Is there anything else we should know about your show? Why should someone see Trav’lin??

Here are a few things I’d like people to know.  First, even though we’re using vintage songs, and in many cases exactly or very close to the original lyrics, one key writing objective has been to integrate the score with the book to drive narrative and character in the manner of a contemporary musical.  Our goal is for the audience to experience the piece holistically, where the old and the new blend seamlessly together.

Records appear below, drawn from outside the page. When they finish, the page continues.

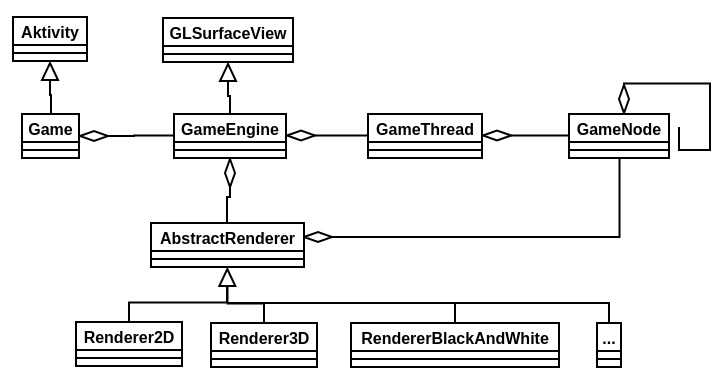
<!DOCTYPE html>
<html lang="en">
<head>
<meta charset="utf-8">
<title>Game engine class diagram</title>
<style>
:root { --ink: #000; --paper: #fff; --stroke: 2px; }
* { box-sizing: border-box; }
html, body { margin: 0; background: var(--paper); }
.diagram {
  position: relative;
  width: 724px;
  height: 384px;
  overflow: hidden;
  background: var(--paper);
  color: var(--ink);
  font-family: "Liberation Sans", Arial, sans-serif;
}
.connectors { position: absolute; inset: 0; display: block; }
.connectors path, .connectors use {
  fill: none;
  stroke: var(--ink);
  stroke-width: 2;
}
.connectors .end { fill: var(--paper); }
.class {
  position: absolute;
  left: var(--x);
  top: var(--y);
  width: var(--w);
  height: 46px;
  display: grid;
  grid-template-rows: 26px 8px 8px;
  border: var(--stroke) solid var(--ink);
  background: var(--paper);
}
.class h2 {
  margin: 0;
  font-size: 16px;
  font-weight: 700;
  line-height: 30px;
  text-align: center;
  white-space: nowrap;
}
.attributes, .operations { border-top: var(--stroke) solid var(--ink); }
</style>
</head>
<body>
<main class="diagram">
  <svg class="connectors" width="724" height="384" viewBox="0 0 724 384" aria-hidden="true">
    <defs>
      <path id="inherits" class="end" d="M0 0L8 17H-8Z"/>
      <path id="aggregate-across" class="end" d="M0 0L14 -5L28 0L14 5Z"/>
      <path id="aggregate-down" class="end" d="M0 0L5 14L0 28L-5 14Z"/>
    </defs>
    <path d="M50 80V95H51V113"/>
    <path d="M228 80V96H230V113"/>
    <path d="M108 136H134V135.500H173"/>
    <path d="M315 135.500H367"/>
    <path d="M511 135.500H568"/>
    <path d="M624 84V83.500H710V150H679V127"/>
    <path d="M230 187V197H227V222"/>
    <path d="M332 237H619.500V158"/>
    <path d="M227 286V302.500H129V321"/>
    <path d="M227.500 286V303.500H264V322"/>
    <path d="M227 303H455V322"/>
    <path d="M227 303H609V322"/>
    <use href="#inherits" x="50" y="63"/>
    <use href="#inherits" x="228" y="64"/>
    <use href="#inherits" x="227.300" y="269"/>
    <use href="#aggregate-across" x="80" y="136"/>
    <use href="#aggregate-across" x="287" y="135.500"/>
    <use href="#aggregate-across" x="483" y="135.500"/>
    <use href="#aggregate-across" x="304" y="237"/>
    <use href="#aggregate-down" x="624" y="85"/>
    <use href="#aggregate-down" x="230" y="159"/>
  </svg>

  <section class="class" style="--x:12px;--y:16px;--w:76px"><h2>Aktivity</h2><div class="attributes"></div><div class="operations"></div></section>
  <section class="class" style="--x:162px;--y:17px;--w:132px"><h2>GLSurfaceView</h2><div class="attributes"></div><div class="operations"></div></section>

  <section class="class" style="--x:21px;--y:113px;--w:59px"><h2>Game</h2><div class="attributes"></div><div class="operations"></div></section>
  <section class="class" style="--x:173px;--y:113px;--w:114px"><h2>GameEngine</h2><div class="attributes"></div><div class="operations"></div></section>
  <section class="class" style="--x:367px;--y:113px;--w:116px"><h2>GameThread</h2><div class="attributes"></div><div class="operations"></div></section>
  <section class="class" style="--x:568px;--y:113px;--w:102px"><h2>GameNode</h2><div class="attributes"></div><div class="operations"></div></section>

  <section class="class" style="--x:150px;--y:222px;--w:155px"><h2>AbstractRenderer</h2><div class="attributes"></div><div class="operations"></div></section>

  <section class="class" style="--x:75px;--y:321px;--w:108px"><h2>Renderer2D</h2><div class="attributes"></div><div class="operations"></div></section>
  <section class="class" style="--x:210px;--y:322px;--w:108px"><h2>Renderer3D</h2><div class="attributes"></div><div class="operations"></div></section>
  <section class="class" style="--x:350px;--y:322px;--w:210px"><h2>RendererBlackAndWhite</h2><div class="attributes"></div><div class="operations"></div></section>
  <section class="class" style="--x:596px;--y:322px;--w:26px"><h2>...</h2><div class="attributes"></div><div class="operations"></div></section>
</main>
</body>
</html>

Second, something of a corollary, is that we have endeavored to remain faithful to the gentle and generous spirit of J.C.s work.  We have striven to create characters that have the same genuineness as the music.  We have tried to introduce humor – and we have reason to believe the show is funny – that arises from people being who they are rather than from actors telling jokes.  Lastly is why people should see the show — beyond having a good time and hearing terrific music sung by a enormously talented cast.  Not to get overly serious, we are living in a period of great divisiveness and partisanship.  TRAV’LIN is about people connecting across their differences, both in the narrative of the play and the roots of the project in Gary’s relationship with J.C..  Although the show is set in a specific time and place, the story is universal.  If we have succeeded, the show will touch the audience in a way that reawakens their appreciation of the people they care about.  See it with someone you love, and you’ll love them a little bit more.